1. Feb 23, 2010

### referframe

Energy (frequency) and Time are related via the Fourier Transform of the Wave Function. A quantum state has to hang around for a while in order to have a precise energy value. In other words, it takes time to define one whole cycle of a frequency. But it takes less time to define one whole cycle of a frequency for higher frequencies than for lower frequencies.

My question: Suppose that we have two sources of (hypothetical) particles, one source is known to be of higher energy than the other source. Assume also that our hypothetical particles both decay in the same amount of time. Would the particles from the high energy source have more precise (smaller relative standard deviation) energy than the particles from the lower energy source? Does it take less time to precisely define energy for higher energy particles than for lower energy particles?

2. Feb 23, 2010

### SpectraCat

I would suggest that you read http://en.wikipedia.org/wiki/Uncertainty_principle#Energy-time_uncertainty_principle", and then rephrase your question, if you have not already figured out a satisfactory answer for yourself.

Last edited by a moderator: Apr 24, 2017
3. Feb 23, 2010

### referframe

Here is a quote from the wikipedia article that you referenced (the bold italics are mine):

"Nevertheless, Einstein and Bohr understood the heuristic meaning of the principle. A state that only exists for a short time cannot have a definite energy. To have a definite energy, the frequency of the state must accurately be defined, and this requires the state to hang around for many cycles, the reciprocal of the required accuracy."

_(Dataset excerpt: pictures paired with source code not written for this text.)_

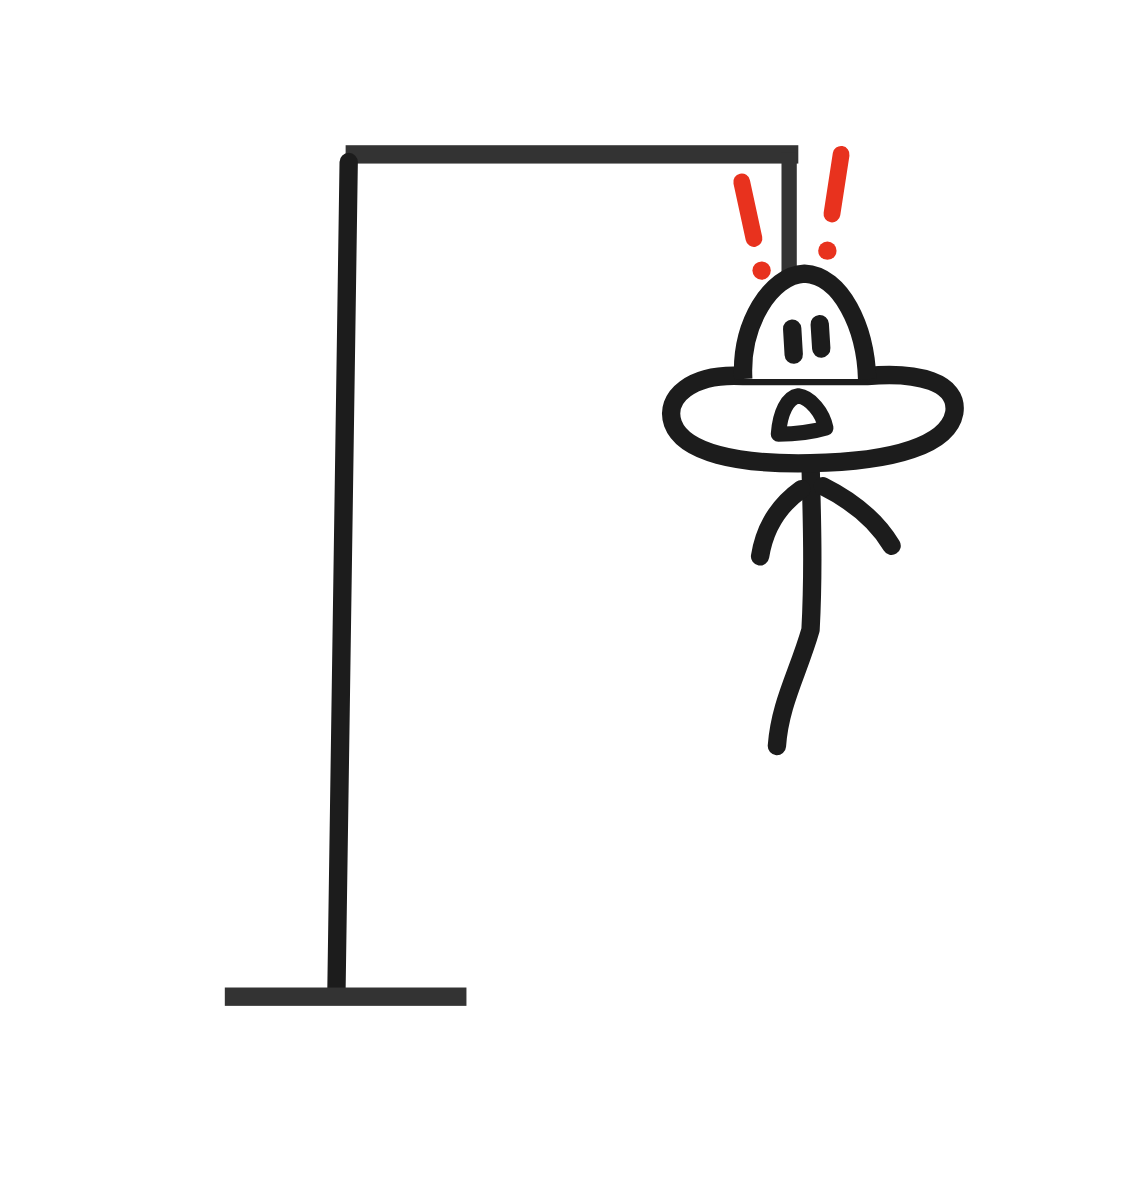
<!DOCTYPE html>
<html lang="en">
<head>
<meta charset="utf-8">
<title>Hangman</title>
<link rel="stylesheet" href="https://fonts.googleapis.com/css2?family=Inter&display=swap">
<style>
  :root {
    --paper: #ffffff;
    --gallows: #333333;
    --ink: #1c1c1c;
    --alarm: #e8321e;
  }
  html, body {
    margin: 0;
    padding: 0;
    width: 1147px;
    height: 1200px;
    overflow: hidden;
    background: var(--paper);
    font-family: "Inter", sans-serif;
  }
  .hangman-scene {
    display: block;
    width: 1147px;
    height: 1200px;
  }
  .gallows-beam { fill: var(--gallows); }
  .gallows-pole { stroke: var(--ink); stroke-width: 12; stroke-linecap: round; fill: none; }
  .rope { stroke: var(--gallows); stroke-width: 10; fill: none; }
  .figure-line { stroke: var(--ink); stroke-width: 12; stroke-linecap: round; stroke-linejoin: round; fill: none; }
  .figure-fill { stroke: var(--ink); stroke-width: 12; stroke-linejoin: round; fill: var(--paper); }
  .alarm-stroke { stroke: var(--alarm); stroke-width: 11; stroke-linecap: round; fill: none; }
  .alarm-dot { fill: var(--alarm); }
</style>
</head>
<body>
<svg class="hangman-scene" viewBox="0 0 750 785" preserveAspectRatio="none" role="img" aria-label="Hangman drawing of a startled stick figure in a wide hat">
  <g class="gallows">
    <rect class="gallows-beam" x="226" y="95" width="296" height="12"/>
    <path class="gallows-pole" d="M228 106 L220 648"/>
    <rect class="gallows-beam" x="147" y="646" width="158" height="12"/>
    <path class="rope" d="M516 100 L516 182"/>
  </g>

  <g class="figure">
    <path class="figure-line" d="M530 304 C531 340 532 375 530 412 C522 440 510 460 508 488"/>
    <path class="figure-line" d="M524 320 C510 330 500 345 497 364"/>
    <path class="figure-line" d="M538 318 C558 328 574 342 583 357"/>

    <path class="figure-fill" d="M486 246 C452 244 434 260 440 277 C447 296 482 304 530 303 C585 302 620 291 624 270 C627 250 600 243 567 246 Z"/>
    <path class="figure-fill" d="M486 248 C484 212 504 180 526 179 C550 180 566 214 567 248"/>

    <path class="figure-line" d="M518 215 L519 232"/>
    <path class="figure-line" d="M536 212 L537 228"/>
    <path class="figure-fill" d="M509 284 C510 270 515 260 522 259 C530 260 538 270 540 280 C530 283 518 284 509 284 Z" style="stroke-width:10"/>
  </g>

  <g class="alarm-marks">
    <path class="alarm-stroke" d="M485 119 L493 156"/>
    <circle class="alarm-dot" cx="498" cy="177" r="6"/>
    <path class="alarm-stroke" d="M550 101 L544 140"/>
    <circle class="alarm-dot" cx="541" cy="164" r="6"/>
  </g>
</svg>
</body>
</html>
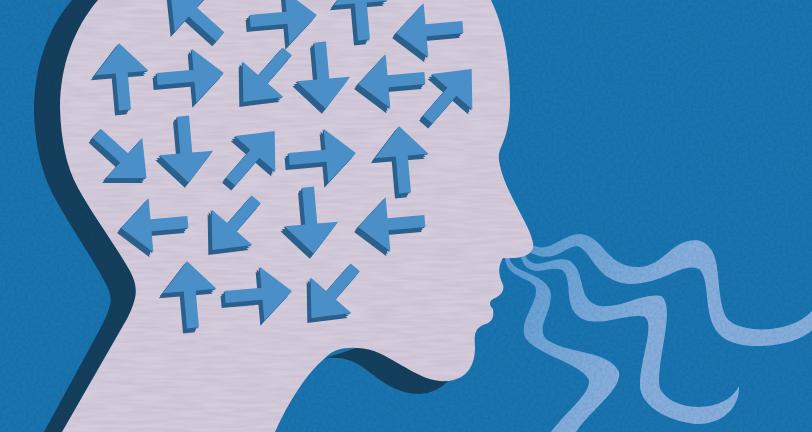
<!DOCTYPE html>
<html lang="en">
<head>
<meta charset="utf-8">
<title>Breathing head with arrows</title>
<style>
:root {
  --sky: #1974af;
  --skin: #d4cbdb;
  --head-shadow: #143f5c;
  --arrow: #4a8fc8;
  --arrow-side: #2b5f8c;
  --breath-near: #5b9bd0;
  --breath-far: #88aedb;
}
html, body { margin: 0; overflow: hidden; background: var(--sky); }
.illustration { display: block; width: 812px; height: 432px; }
.sky { fill: var(--sky); }
.head { fill: var(--skin); }
.head-shadow { fill: var(--head-shadow); }
.arrow-side { fill: var(--arrow-side); }
.arrow-face { fill: var(--arrow); }
.near { stop-color: var(--breath-near); }
.far { stop-color: var(--breath-far); }
.breath { fill: url(#breath-fade); }
.grain { opacity: .13; mix-blend-mode: multiply; }
</style>
</head>
<body>
<svg class="illustration" viewBox="0 0 812 432" role="img" aria-label="Profile of a head filled with arrows, breathing out through the nose">
  <defs>
    <linearGradient id="breath-fade" gradientUnits="userSpaceOnUse" x1="505" y1="250" x2="640" y2="330">
      <stop class="near" offset="0"/>
      <stop class="far" offset="1"/>
    </linearGradient>
    <filter id="paper" x="0" y="0" width="100%" height="100%">
      <feTurbulence type="fractalNoise" baseFrequency="0.03 0.28" numOctaves="2" seed="4"/>
      <feColorMatrix values="0 0 0 0 .3  0 0 0 0 .25  0 0 0 0 .35  2.4 0 0 0 -.8"/>
    </filter>
    <filter id="canvas-grain" x="0" y="0" width="100%" height="100%">
      <feTurbulence type="fractalNoise" baseFrequency="0.35" numOctaves="2" seed="9"/>
      <feColorMatrix values="0 0 0 0 0  0 0 0 0 .2  0 0 0 0 .4  2 0 0 0 -.7"/>
    </filter>
    <path id="head-shape" d="M98 0C74 28 60 66 60 108C61 140 66 166 78 188C94 217 116 246 130 271Q138 286 135 298Q132 311 124 324L62 432H275C289 401 306 374 325 358C336 346 356 346 374 351C402 362 421 383 448 381C466 379 475 367 475 347C474 334 475 329 483 325C493 322 494 317 493 309C488 304 489 300 497 297Q505 292 503 285C499 276 497 268 503 258C520 259 535 256 533 243C530 224 503 190 499 160C497 146 509 144 510 103C510 60 504 27 491 0Z"/>
    <clipPath id="head-clip"><use href="#head-shape"/></clipPath>
    <path id="arrow" d="M33 0L3 27V6H-34V-6H3V-27Z"/>
    <g id="arrows">
      <use href="#arrow" transform="translate(195 14) rotate(-138)"/>
      <use href="#arrow" transform="translate(284 18) rotate(-5)"/>
      <use href="#arrow" transform="translate(361 6) rotate(-95)"/>
      <use href="#arrow" transform="translate(429 30) rotate(175)"/>
      <use href="#arrow" transform="translate(122 76) rotate(-95)"/>
      <use href="#arrow" transform="translate(191 76) rotate(-5)"/>
      <use href="#arrow" transform="translate(265 77) rotate(131)"/>
      <use href="#arrow" transform="translate(323 76) rotate(85)"/>
      <use href="#arrow" transform="translate(391 81) rotate(175)"/>
      <use href="#arrow" transform="translate(450 94) rotate(-49)"/>
      <use href="#arrow" transform="translate(122 156) rotate(42)"/>
      <use href="#arrow" transform="translate(186 150) rotate(85)"/>
      <use href="#arrow" transform="translate(253 156) rotate(-49)"/>
      <use href="#arrow" transform="translate(323 156) rotate(-5)"/>
      <use href="#arrow" transform="translate(402 159) rotate(-95)"/>
      <use href="#arrow" transform="translate(154 225) rotate(175)"/>
      <use href="#arrow" transform="translate(234 225) rotate(131)"/>
      <use href="#arrow" transform="translate(311 221) rotate(85)"/>
      <use href="#arrow" transform="translate(391 224) rotate(175)"/>
      <use href="#arrow" transform="translate(190 294) rotate(-95)"/>
      <use href="#arrow" transform="translate(259 294) rotate(-5)"/>
      <use href="#arrow" transform="translate(333 293) rotate(131)"/>
    </g>
  </defs>

  <rect class="sky" width="812" height="432"/>

  <g class="head-shadow">
    <path d="M72 0C47 29 34 68 34 112C35 148 43 178 57 202C75 234 95 262 107 286Q113 298 109 309Q106 318 100 329L44 432H90L150 290L100 0Z"/>
    <path d="M323 359C336 356 350 358 364 368C382 382 398 394 420 394Q437 393 448 381L380 340Z"/>
  </g>

  <g class="breath">
    <path d="M532 245C550 254 560 235 580 234C605 236 605 268 640 267C665 265 670 240 697 240C726 246 713 290 726 317C737 334 790 335 812 311V330C798 345 750 352 727 340C699 325 713 281 699 269C681 262 665 284 630 284C595 282 592 250 577 246C562 248 555 264 531 253Z"/>
    <path d="M525 255C535 274 550 255 568 260C588 270 575 301 600 306C625 308 640 293 661 296C677 306 655 365 660 388C670 412 725 415 739 386C740 405 725 425 695 424C665 420 640 405 640 385C640 360 655 325 645 317C630 312 605 326 585 320C560 310 575 280 562 270C550 264 530 282 521 258Z"/>
    <path d="M509 257C512 274 541 271 550 290C555 310 535 325 546 339C565 354 610 350 619 372C622 390 590 410 576 432H551C565 412 590 395 589 380C580 362 535 355 525 337C518 320 541 300 535 286C526 276 506 277 505 257Z"/>
  </g>
  <rect class="grain" width="812" height="432" filter="url(#canvas-grain)"/>

  <use class="head" href="#head-shape"/>
  <g clip-path="url(#head-clip)">
    <rect class="grain" width="540" height="432" filter="url(#paper)"/>
  </g>

  <use class="arrow-side" href="#arrows" x="-4" y="5"/>
  <use class="arrow-side" href="#arrows" x="-3" y="3"/>
  <use class="arrow-side" href="#arrows" x="-1" y="1"/>
  <use class="arrow-face" href="#arrows"/>
</svg>
</body>
</html>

It is not how long a state is unperturbed but how many cycles (of frequency) that it stays unperturbed that is important in order for the energy to be sharp.